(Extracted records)
───

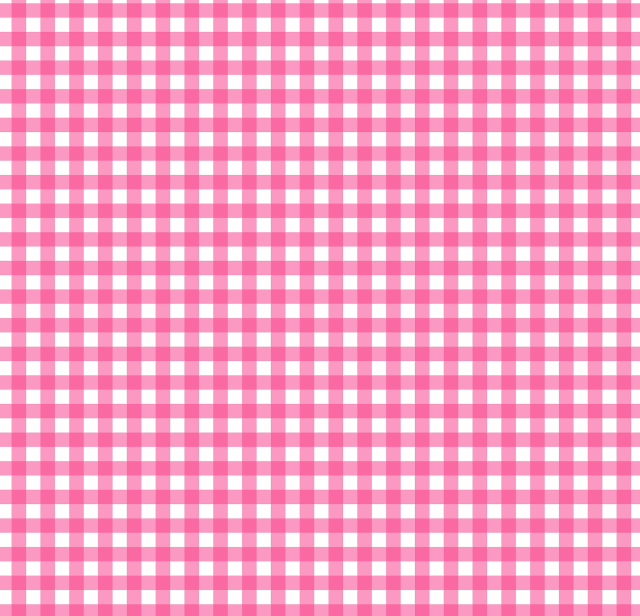
Give the GLSL for this pattern, as a Shadertoy shader.

```glsl
// Pink and white gingham: two crossing sets of even bands with faint seams.

const vec2 REPEATS = vec2(22.215, 21.525);     // bands across and up the canvas
const vec2 FIRST_CENTRE = vec2(0.655, 0.160);  // first band centre, in repeats
const vec2 HALF_WIDTH = vec2(0.250, 0.248);    // half band width, in repeats
const float SEAM_WIDTH = 0.0012;               // fraction of canvas height

const vec3 WHITE = vec3(1.00, 0.995, 1.00);
const vec3 PINK = vec3(0.99, 0.60, 0.76);
const vec3 DEEP_PINK = vec3(0.985, 0.41, 0.64);

// Signed distance to the nearest band edge on each axis, negative inside.
vec2 bandDistance(vec2 cell, vec2 centre, vec2 halfWidth) {
    return abs(fract(cell - centre + 0.5) - 0.5) - halfWidth;
}

// Weave colour: one band gives pink, two crossing bands give deep pink.
vec3 weave(vec2 cover) {
    return mix(mix(WHITE, PINK, cover.x), mix(PINK, DEEP_PINK, cover.x), cover.y);
}

void mainImage(out vec4 fragColor, in vec2 fragCoord) {
    vec2 cell = fragCoord / iResolution.xy * REPEATS;
    vec2 pixel = REPEATS / iResolution.xy;
    vec2 dist = bandDistance(cell, FIRST_CENTRE, HALF_WIDTH);

    // Bands with edges smoothed over one pixel
    vec2 cover = clamp(0.5 - dist / pixel, 0.0, 1.0);
    vec3 colour = weave(cover);

    // Slightly dulled seams, fainter where a band crosses the edge
    vec2 seamHalf = 0.5 * SEAM_WIDTH * iResolution.y * pixel;
    vec2 seam = 1.0 - smoothstep(seamHalf, seamHalf + 0.5 * pixel, abs(dist));
    seam *= 1.0 - 0.65 * cover.yx;
    colour *= 1.0 - 0.04 * max(seam.x, seam.y);

    fragColor = vec4(colour, 1.0);
}
```
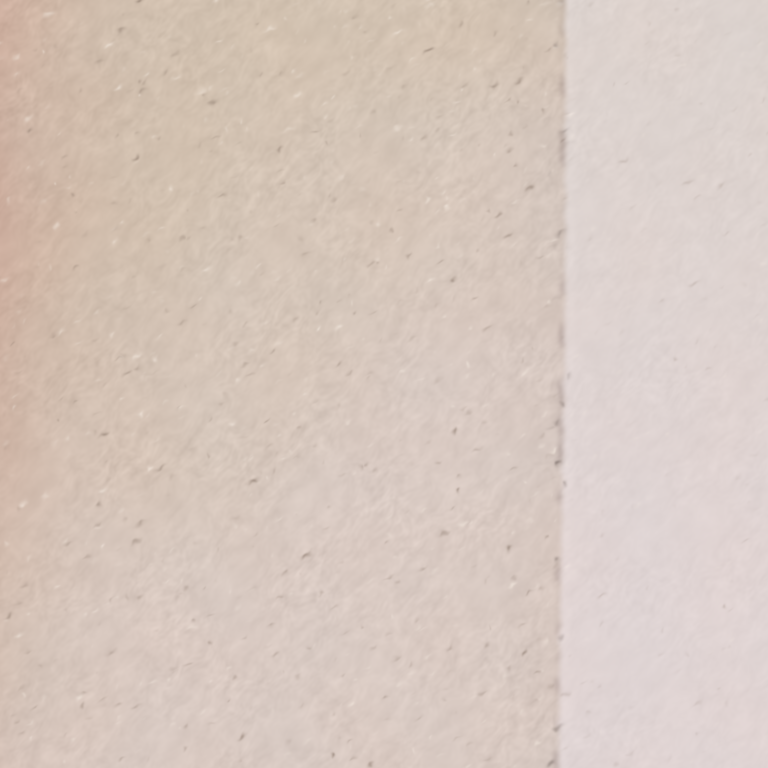
Reproduce this texture procedurally as a three.js fragment shader.

```glsl
// Pale plastered wall: a warm beige panel meets a cooler one at a near-vertical seam.
// Broad colour gradients carry slanted gradient-noise grain, and hashed cells
// scatter small faint pits and chips, gathered more densely on the broken seam.
varying vec2 vUv;

vec2 hash2(vec2 p) {
  vec3 q = fract(p.xyx * vec3(0.1031, 0.1030, 0.0973));
  q += dot(q, q.yzx + 33.33);
  return fract((q.xx + q.yz) * q.zy);
}

float gradDot(vec2 cell, vec2 corner, vec2 f) {
  float a = 6.2832 * hash2(cell + corner + 91.0).x;
  return dot(vec2(cos(a), sin(a)), f - corner);
}

float gradientNoise(vec2 p) {
  vec2 i = floor(p), f = fract(p);
  vec2 u = f * f * f * (f * (f * 6.0 - 15.0) + 10.0);
  return mix(mix(gradDot(i, vec2(0.0), f), gradDot(i, vec2(1.0, 0.0), f), u.x),
             mix(gradDot(i, vec2(0.0, 1.0), f), gradDot(i, vec2(1.0), f), u.x), u.y);
}

// Rotates so that x runs along the slanted grain.
vec2 alongGrain(vec2 p) {
  return vec2(dot(p, vec2(0.64, 0.77)), dot(p, vec2(-0.77, 0.64)));
}

// Soft flecks, at most one per cell; chance is the share of filled cells.
float flecks(vec2 p, float cells, float chance, float size, float seed) {
  vec2 base = floor(p * cells);
  float cover = 0.0;
  for (int y = -1; y <= 1; y++) {
    for (int x = -1; x <= 1; x++) {
      vec2 cell = base + vec2(float(x), float(y));
      vec2 place = hash2(cell + seed);
      vec2 kind = hash2(cell + seed + 57.0);
      vec2 d = alongGrain(p - (cell + place) / cells);
      d.y += d.x * (kind.y - 0.3) * 0.6;
      float r = length(d / (size * vec2(0.8 + 0.9 * kind.y, 0.7)));
      float strength = 0.2 + 0.8 * pow(fract(kind.x * 71.0 + place.x), 1.6);
      cover = max(cover, step(kind.x, chance) * strength * exp(-1.7 * r * r));
    }
  }
  return cover;
}

void main() {
  vec2 p = vUv;
  vec2 g = alongGrain(p);

  // Seam: leans slightly, with a ragged outline
  float seam = 0.728 + 0.008 * smoothstep(0.0, 0.7, p.y)
             + 0.004 * gradientNoise(vec2(p.y * 45.0, 4.0));
  float side = p.x - seam;
  float cool = smoothstep(-0.006, 0.006, side);

  // Warm panel: tan above and left, rosy grey below and right, ruddy left border
  float fall = p.x * 0.7 + (1.0 - p.y) * 0.75 + 0.12 * gradientNoise(p * 4.0);
  vec3 warm = mix(vec3(0.823, 0.760, 0.692), vec3(0.851, 0.792, 0.762),
                  smoothstep(0.25, 0.88, fall));
  float border = p.x + 0.03 * gradientNoise(p * vec2(6.0, 4.0) + 50.0);
  float ruddy = exp(-max(border, 0.0) * 11.0) * mix(0.3, 1.0, smoothstep(0.1, 0.75, p.y));
  warm = mix(warm, vec3(0.795, 0.665, 0.605), 0.85 * ruddy);
  warm -= 0.011 * smoothstep(-0.12, 0.0, side);

  // Cool panel
  vec3 pale = mix(vec3(0.876, 0.830, 0.826), vec3(0.864, 0.824, 0.805), smoothstep(0.2, 1.0, p.y));
  vec3 color = mix(warm, pale, cool);

  // Mottling and uneven slanted grain
  vec2 warped = g + 0.008 * vec2(gradientNoise(p * 28.0), gradientNoise(p * 28.0 + 60.0));
  float rough = 0.7 + 0.9 * gradientNoise(p * 11.0 + 80.0);
  float grain = 0.030 * gradientNoise(warped * vec2(28.0, 55.0))
              + 0.036 * rough * gradientNoise(warped * vec2(62.0, 115.0) + 19.0)
              + 0.022 * rough * gradientNoise(warped * vec2(130.0, 190.0) + 43.0)
              + 0.010 * gradientNoise(p * 13.0 + 7.0);
  color += grain * mix(1.0, 0.55, cool);
  color += vec3(0.007, -0.001, -0.005) * gradientNoise(p * 9.0 + 31.0);

  // Scattered pits and chips, shaped by the warped grain
  vec2 q = p + 0.004 * vec2(gradientNoise(p * 95.0), gradientNoise(p * 95.0 + 37.0));
  float calm = mix(1.0, 0.4, cool);
  float pits = max(flecks(q, 23.0, 0.26, 0.0050, 3.0), 0.5 * flecks(q, 43.0, 0.20, 0.0040, 17.0));
  float chips = max(flecks(q, 25.0, 0.28, 0.0050, 41.0), 0.6 * flecks(q, 47.0, 0.22, 0.0040, 73.0));
  color = mix(color, vec3(0.53, 0.46, 0.41), 0.55 * pits * calm);
  color = mix(color, vec3(0.95, 0.91, 0.87), 0.62 * chips * calm);

  // Broken crevice and catching light along the seam
  float patchy = smoothstep(0.0, 0.45, gradientNoise(vec2(p.y * 30.0, 11.4)));
  float crevice = exp(-pow((side + 0.004) / 0.005, 2.0));
  color -= vec3(0.075, 0.078, 0.070) * crevice * (0.08 + 0.9 * patchy);
  color += 0.010 * exp(-pow((side - 0.008) / 0.007, 2.0));
  float nearPits = flecks(q, 38.0, 0.55, 0.0058, 113.0) * exp(-pow((side + 0.007) / 0.012, 2.0));
  float nearChips = flecks(q, 40.0, 0.55, 0.0055, 151.0) * exp(-pow((side - 0.009) / 0.010, 2.0));
  color = mix(color, vec3(0.48, 0.43, 0.41), 0.65 * nearPits);
  color = mix(color, vec3(0.95, 0.91, 0.88), 0.7 * nearChips);

  gl_FragColor = vec4(color, 1.0);
}
```
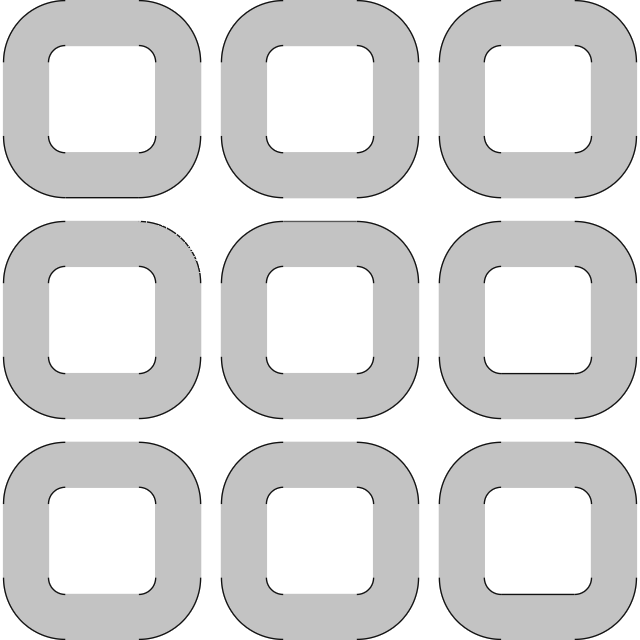
A WebGL 1 fragment shader for this pattern:

```glsl
precision highp float;
// Three by three grid of grey rounded square rings with thin, partly drawn black outlines.

uniform vec2 u_resolution;

const vec2 PITCH = vec2(0.3405, 0.3451);  // spacing of the rings
const float CORE = 0.0575;                // half side of the square the corners turn about
const float OUTER_RADIUS = 0.0975;
const float INNER_RADIUS = 0.0252;
const float STROKE = 0.0021;              // outline width
const float FAINT = 0.6;                  // strength of the weaker straight stroke
const float NICKS = 90.0;                 // wear segments per radian
const float NICK_CHANCE = 0.22;
const vec3 PAPER = vec3(1.0);
const vec3 GREY = vec3(0.765);
const vec3 INK = vec3(0.07);

float hash(vec2 p) {
  vec3 q = fract(vec3(p.xyx) * 0.1031);
  q += dot(q, q.yzx + 33.33);
  return fract((q.x + q.y) * q.z);
}

// Antialiased coverage of values above zero.
float cover(float d, float pixel) {
  return clamp(d / pixel + 0.5, 0.0, 1.0);
}

// Coverage of the interval from low to high.
float band(float d, float low, float high, float pixel) {
  return clamp(cover(d - low, pixel) - cover(d - high, pixel), 0.0, 1.0);
}

// One when the cell has the given column and row.
float isCell(vec2 cell, vec2 wanted) {
  vec2 gap = abs(cell - wanted);
  return 1.0 - step(0.5, max(gap.x, gap.y));
}

void main() {
  float pixel = 1.0 / min(u_resolution.x, u_resolution.y);
  vec2 uv = gl_FragCoord.xy / u_resolution - 0.5;

  // Cells run from -1 to 1, counted from the centre.
  vec2 cell = floor(uv / PITCH + 0.5);
  vec2 p = uv - cell * PITCH;

  // Both edges of the ring are offsets of one square.
  vec2 q = abs(p) - CORE;
  float d = length(max(q, 0.0)) + min(max(q.x, q.y), 0.0);
  float ring = band(d, INNER_RADIUS, OUTER_RADIUS, pixel);
  float outerLine = band(d, OUTER_RADIUS - STROKE, OUTER_RADIUS, pixel);
  float innerLine = band(d, INNER_RADIUS, INNER_RADIUS + STROKE, pixel);

  // Corner arcs, with small breaks in one of them.
  float corner = cover(min(q.x, q.y), pixel);
  float segment = floor(atan(q.y, q.x) * NICKS);
  float nick = step(hash(vec2(segment, 7.0)), NICK_CHANCE);
  nick *= isCell(cell, vec2(-1.0, 0.0)) * step(0.0, p.x) * step(0.0, p.y);
  float ink = max(outerLine * (1.0 - nick), innerLine) * corner;

  // A few cells also carry a straight stroke.
  float below = cover(-q.x, pixel) * step(p.y, 0.0);
  float above = cover(-q.x, pixel) * step(0.0, p.y);
  float outerSide = isCell(cell, vec2(-1.0, 1.0)) * below
                  + isCell(cell, vec2(0.0)) * above * FAINT;
  float innerSide = step(0.5, cell.x) * step(cell.y, 0.5) * below;
  ink = max(ink, max(outerLine * outerSide, innerLine * innerSide));

  vec3 color = mix(PAPER, GREY, ring);
  gl_FragColor = vec4(mix(color, INK, ink), 1.0);
}
```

───

PROBLEM: Gather all lines of the records that include the word "isCell".

EXERCISE RESULT:
float isCell(vec2 cell, vec2 wanted) {
  nick *= isCell(cell, vec2(-1.0, 0.0)) * step(0.0, p.x) * step(0.0, p.y);
  float outerSide = isCell(cell, vec2(-1.0, 1.0)) * below
                  + isCell(cell, vec2(0.0)) * above * FAINT;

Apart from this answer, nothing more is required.